The Department of Health Care Services has been on the losing end so far of four court cases over the 10% cut in Medi-Cal provider rates. In each of the four cases, preliminary injunctions were granted to halt the cuts from specific provider groups, such as emergency transport, hospitals, pharmacies, physicians and dentists.
Now it’s adult day service providers’ turn for a judicial ruling.
A decision is expected today from federal judge Christina Snyder on a request for another preliminary injunction. This one is from adult day health providers who worked under the Adult Day Health Care program before it was terminated and replaced by the Community Based Adult Services program, or CBAS.

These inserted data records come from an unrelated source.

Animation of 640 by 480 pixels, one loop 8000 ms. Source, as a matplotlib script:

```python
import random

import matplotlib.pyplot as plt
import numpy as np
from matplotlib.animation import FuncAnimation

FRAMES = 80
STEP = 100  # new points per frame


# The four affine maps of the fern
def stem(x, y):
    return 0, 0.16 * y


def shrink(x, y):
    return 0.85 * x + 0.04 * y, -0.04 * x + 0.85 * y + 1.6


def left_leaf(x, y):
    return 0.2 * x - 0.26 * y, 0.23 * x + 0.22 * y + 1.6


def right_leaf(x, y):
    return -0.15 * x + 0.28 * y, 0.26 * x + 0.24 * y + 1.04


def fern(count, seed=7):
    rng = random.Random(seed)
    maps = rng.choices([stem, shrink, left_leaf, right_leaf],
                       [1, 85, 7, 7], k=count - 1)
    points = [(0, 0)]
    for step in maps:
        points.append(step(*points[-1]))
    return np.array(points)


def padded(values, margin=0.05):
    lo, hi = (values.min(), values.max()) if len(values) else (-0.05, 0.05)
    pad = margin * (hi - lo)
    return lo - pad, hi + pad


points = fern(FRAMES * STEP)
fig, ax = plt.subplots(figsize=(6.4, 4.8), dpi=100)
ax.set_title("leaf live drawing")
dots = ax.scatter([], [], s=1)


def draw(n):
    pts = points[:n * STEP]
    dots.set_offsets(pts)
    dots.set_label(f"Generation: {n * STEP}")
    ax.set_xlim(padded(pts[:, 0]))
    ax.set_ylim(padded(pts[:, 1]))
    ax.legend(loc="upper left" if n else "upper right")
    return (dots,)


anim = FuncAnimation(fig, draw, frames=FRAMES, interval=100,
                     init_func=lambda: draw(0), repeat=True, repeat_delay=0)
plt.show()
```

“We are told [Judge Snyder] will announce on Monday whether she’s granting the injunction,” said Berdj Karapetian of the Adult Day Health Care Association. “We’re hopeful, because it would be consistent with all of the previous decisions.”
DHCS officials declined to comment on pending litigation.
The ADHC/CBAS providers filed their lawsuit later than the others, Karapetian said, because ADHC itself was up in the air. It was slated for elimination as a Medi-Cal benefit a number of times â” first in September of 2011, then in December, and February of 2012. It was finally eliminated as a benefit on Mar. 31. The CBAS replacement program started Apr. 1.
“We were in the process of elimination back in November,” Karapetian said, “when the DHCS announced it was going forward with the 10% provider cuts. We didn’t even know if we were going to be around.”
So adult day service providers filed later than others.
Here’s where it gets a little complicated: What kept adult day centers alive long enough to file a lawsuit over the 10% cuts was the settlement of yet another lawsuit (one filed by Disability Rights California), which prompted creation of the CBAS program.
Ironically, Karapetian said, one of the state’s arguments is that rates were set, at the 10% lower rate, in the settlement of the DRC lawsuit.
“The state is trying to argue that the rate was in the settlement, that the agreement sets the new rate,” Karapetian said. “But providers were never party to the lawsuit, or to the settlement.”
The 10% provider rate cut, he said, can’t be absorbed by CBAS centers.
Getting the preliminary injunction “would mean the ability to stay open and providing access to beneficiaries,” Karapetian said. “This 10% cut has had a drastic impact on our ability to stay in business. We just don’t have enough reserves to last long with that kind of cut.”
At a time when the state has shifted 32,000 of the 40,000 beneficiaries out of ADHC and into CBAS, health care officials are going to need as many of those centers as possible to stay open, just to provide access, Karapetian said.
“If there is no injunction, a good number of centers will have to close their doors. That would make an access problem, it will be a very serious access issue to beneficiaries,” Karapetian said. “We’ve lost already several centers in [Los Angeles] county. This will definitely impact the rest of them.”